### [Exercise objective]
Of the entries below, return only those lines from the line with "0 1px -12px;" to the line with "absolute; left: 0;", exactly, both included.

**** Entries shown

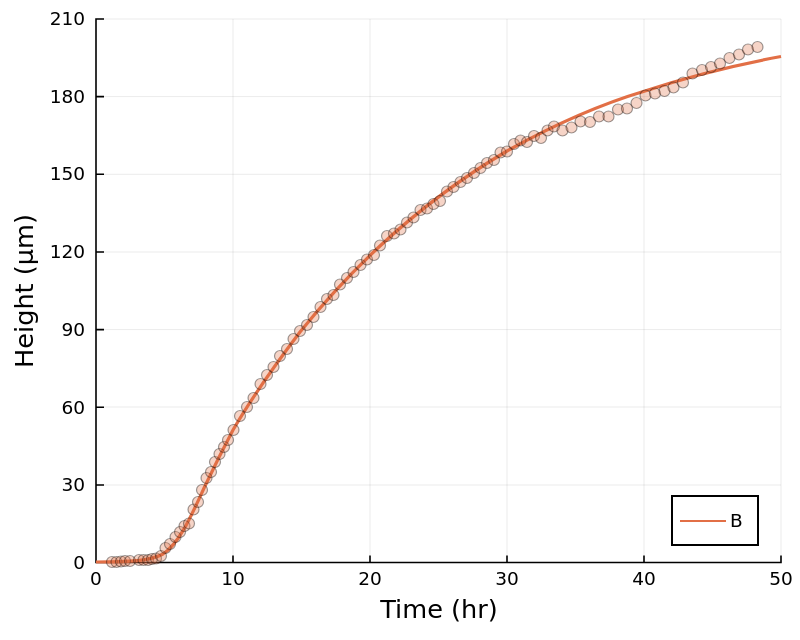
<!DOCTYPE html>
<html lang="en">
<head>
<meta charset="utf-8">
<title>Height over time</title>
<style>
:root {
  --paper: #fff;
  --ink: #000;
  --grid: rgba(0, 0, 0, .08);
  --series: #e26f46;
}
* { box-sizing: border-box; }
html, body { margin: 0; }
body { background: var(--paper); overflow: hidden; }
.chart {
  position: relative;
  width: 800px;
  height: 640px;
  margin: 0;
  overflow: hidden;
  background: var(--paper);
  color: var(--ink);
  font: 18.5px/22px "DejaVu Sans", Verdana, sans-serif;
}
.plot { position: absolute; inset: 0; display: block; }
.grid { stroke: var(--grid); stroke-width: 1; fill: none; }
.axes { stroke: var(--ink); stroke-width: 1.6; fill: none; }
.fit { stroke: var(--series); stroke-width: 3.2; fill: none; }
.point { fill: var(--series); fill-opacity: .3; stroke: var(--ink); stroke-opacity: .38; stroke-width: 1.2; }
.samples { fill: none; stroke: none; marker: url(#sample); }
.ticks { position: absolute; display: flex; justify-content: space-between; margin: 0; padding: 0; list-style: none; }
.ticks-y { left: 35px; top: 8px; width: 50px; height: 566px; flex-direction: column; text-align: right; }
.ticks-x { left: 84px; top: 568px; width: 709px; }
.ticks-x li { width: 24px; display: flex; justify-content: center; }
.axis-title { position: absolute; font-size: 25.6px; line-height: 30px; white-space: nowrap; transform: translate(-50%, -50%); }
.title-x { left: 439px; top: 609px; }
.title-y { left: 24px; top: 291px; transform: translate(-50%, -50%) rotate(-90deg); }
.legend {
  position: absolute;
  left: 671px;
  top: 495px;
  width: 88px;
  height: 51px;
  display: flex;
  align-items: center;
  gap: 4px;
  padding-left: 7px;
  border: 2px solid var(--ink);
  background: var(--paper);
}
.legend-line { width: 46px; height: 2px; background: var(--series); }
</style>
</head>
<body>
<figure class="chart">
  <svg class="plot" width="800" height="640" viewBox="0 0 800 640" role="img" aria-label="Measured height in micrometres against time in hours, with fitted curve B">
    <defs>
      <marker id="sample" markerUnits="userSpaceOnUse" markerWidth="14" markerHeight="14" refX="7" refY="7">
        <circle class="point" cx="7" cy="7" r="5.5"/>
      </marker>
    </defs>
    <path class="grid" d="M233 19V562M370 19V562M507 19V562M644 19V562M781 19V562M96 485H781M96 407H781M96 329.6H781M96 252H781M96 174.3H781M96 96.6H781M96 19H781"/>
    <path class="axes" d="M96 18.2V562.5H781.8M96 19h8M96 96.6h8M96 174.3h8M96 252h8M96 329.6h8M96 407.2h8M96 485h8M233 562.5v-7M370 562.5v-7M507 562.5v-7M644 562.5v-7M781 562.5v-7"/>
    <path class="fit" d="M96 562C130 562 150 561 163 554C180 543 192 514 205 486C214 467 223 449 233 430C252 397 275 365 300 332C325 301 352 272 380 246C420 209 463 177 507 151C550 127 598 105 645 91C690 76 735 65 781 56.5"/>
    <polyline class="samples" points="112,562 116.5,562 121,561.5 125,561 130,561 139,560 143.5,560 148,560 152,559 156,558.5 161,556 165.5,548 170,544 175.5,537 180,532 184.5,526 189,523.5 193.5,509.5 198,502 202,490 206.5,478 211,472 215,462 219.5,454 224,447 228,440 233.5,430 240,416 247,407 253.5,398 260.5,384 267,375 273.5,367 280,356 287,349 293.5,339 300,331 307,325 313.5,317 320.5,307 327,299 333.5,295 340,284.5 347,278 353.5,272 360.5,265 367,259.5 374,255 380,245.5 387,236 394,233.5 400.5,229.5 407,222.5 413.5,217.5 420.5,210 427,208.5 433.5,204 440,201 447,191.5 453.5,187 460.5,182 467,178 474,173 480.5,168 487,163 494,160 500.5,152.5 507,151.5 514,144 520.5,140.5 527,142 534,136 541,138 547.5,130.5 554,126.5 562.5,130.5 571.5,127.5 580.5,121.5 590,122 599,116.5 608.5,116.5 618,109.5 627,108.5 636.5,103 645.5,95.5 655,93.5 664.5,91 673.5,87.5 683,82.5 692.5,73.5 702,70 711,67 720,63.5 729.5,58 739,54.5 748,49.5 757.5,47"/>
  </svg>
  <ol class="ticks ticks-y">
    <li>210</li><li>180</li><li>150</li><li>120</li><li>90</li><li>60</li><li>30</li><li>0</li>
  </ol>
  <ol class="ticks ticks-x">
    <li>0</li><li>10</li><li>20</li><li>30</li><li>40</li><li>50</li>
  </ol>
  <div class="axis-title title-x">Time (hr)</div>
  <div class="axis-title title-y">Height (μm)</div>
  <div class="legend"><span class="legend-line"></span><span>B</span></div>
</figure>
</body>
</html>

********
**** Entries shown

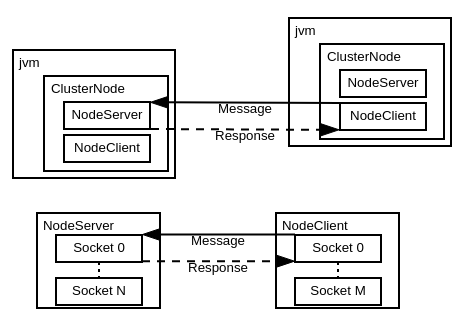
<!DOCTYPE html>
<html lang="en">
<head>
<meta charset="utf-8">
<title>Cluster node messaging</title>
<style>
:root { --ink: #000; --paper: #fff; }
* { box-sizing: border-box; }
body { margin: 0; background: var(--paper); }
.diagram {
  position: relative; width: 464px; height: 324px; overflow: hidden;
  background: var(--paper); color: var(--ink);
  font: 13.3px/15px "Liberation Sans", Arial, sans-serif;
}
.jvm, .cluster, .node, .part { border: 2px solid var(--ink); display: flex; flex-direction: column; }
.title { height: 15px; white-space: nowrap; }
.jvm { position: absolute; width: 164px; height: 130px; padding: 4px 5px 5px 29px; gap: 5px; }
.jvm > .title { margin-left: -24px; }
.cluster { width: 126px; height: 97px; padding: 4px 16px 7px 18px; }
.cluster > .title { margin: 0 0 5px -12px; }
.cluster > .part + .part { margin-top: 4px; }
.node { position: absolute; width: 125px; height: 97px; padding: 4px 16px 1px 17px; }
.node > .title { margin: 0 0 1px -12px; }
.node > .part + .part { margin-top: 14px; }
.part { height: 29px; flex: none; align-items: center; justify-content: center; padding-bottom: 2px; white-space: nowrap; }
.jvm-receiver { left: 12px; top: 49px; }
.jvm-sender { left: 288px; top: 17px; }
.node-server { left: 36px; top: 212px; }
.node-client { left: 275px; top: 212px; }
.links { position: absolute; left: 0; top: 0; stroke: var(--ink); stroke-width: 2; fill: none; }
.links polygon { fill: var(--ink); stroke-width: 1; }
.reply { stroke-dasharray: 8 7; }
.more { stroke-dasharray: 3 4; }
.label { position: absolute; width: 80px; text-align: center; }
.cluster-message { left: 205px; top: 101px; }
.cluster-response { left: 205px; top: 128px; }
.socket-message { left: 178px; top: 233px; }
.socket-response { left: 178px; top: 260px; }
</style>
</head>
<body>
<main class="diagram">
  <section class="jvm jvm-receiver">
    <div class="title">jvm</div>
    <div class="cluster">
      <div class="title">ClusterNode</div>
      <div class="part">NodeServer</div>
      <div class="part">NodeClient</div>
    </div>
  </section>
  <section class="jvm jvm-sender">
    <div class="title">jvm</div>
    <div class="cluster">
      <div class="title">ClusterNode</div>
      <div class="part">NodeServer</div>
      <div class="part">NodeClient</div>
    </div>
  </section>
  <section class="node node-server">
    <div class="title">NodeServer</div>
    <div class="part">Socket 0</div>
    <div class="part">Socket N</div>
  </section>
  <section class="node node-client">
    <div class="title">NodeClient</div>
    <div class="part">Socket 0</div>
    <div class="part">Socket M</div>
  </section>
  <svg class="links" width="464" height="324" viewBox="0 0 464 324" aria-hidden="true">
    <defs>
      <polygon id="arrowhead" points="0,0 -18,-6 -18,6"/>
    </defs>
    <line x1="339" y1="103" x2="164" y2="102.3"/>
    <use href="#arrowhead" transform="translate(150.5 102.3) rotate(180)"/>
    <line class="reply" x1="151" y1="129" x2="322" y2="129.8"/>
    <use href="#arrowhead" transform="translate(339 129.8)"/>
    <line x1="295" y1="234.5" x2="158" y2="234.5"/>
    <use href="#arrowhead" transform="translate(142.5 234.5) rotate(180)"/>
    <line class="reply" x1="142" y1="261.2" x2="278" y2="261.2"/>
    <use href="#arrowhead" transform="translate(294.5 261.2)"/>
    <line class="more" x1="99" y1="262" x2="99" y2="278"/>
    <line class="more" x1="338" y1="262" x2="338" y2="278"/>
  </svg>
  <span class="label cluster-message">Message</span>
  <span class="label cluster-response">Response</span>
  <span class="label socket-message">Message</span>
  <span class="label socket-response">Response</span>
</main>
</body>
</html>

********

### [Your response]
.node > .title { margin: 0 0 1px -12px; }
.node > .part + .part { margin-top: 14px; }
.part { height: 29px; flex: none; align-items: center; justify-content: center; padding-bottom: 2px; white-space: nowrap; }
.jvm-receiver { left: 12px; top: 49px; }
.jvm-sender { left: 288px; top: 17px; }
.node-server { left: 36px; top: 212px; }
.node-client { left: 275px; top: 212px; }
.links { position: absolute; left: 0; top: 0; stroke: var(--ink); stroke-width: 2; fill: none; }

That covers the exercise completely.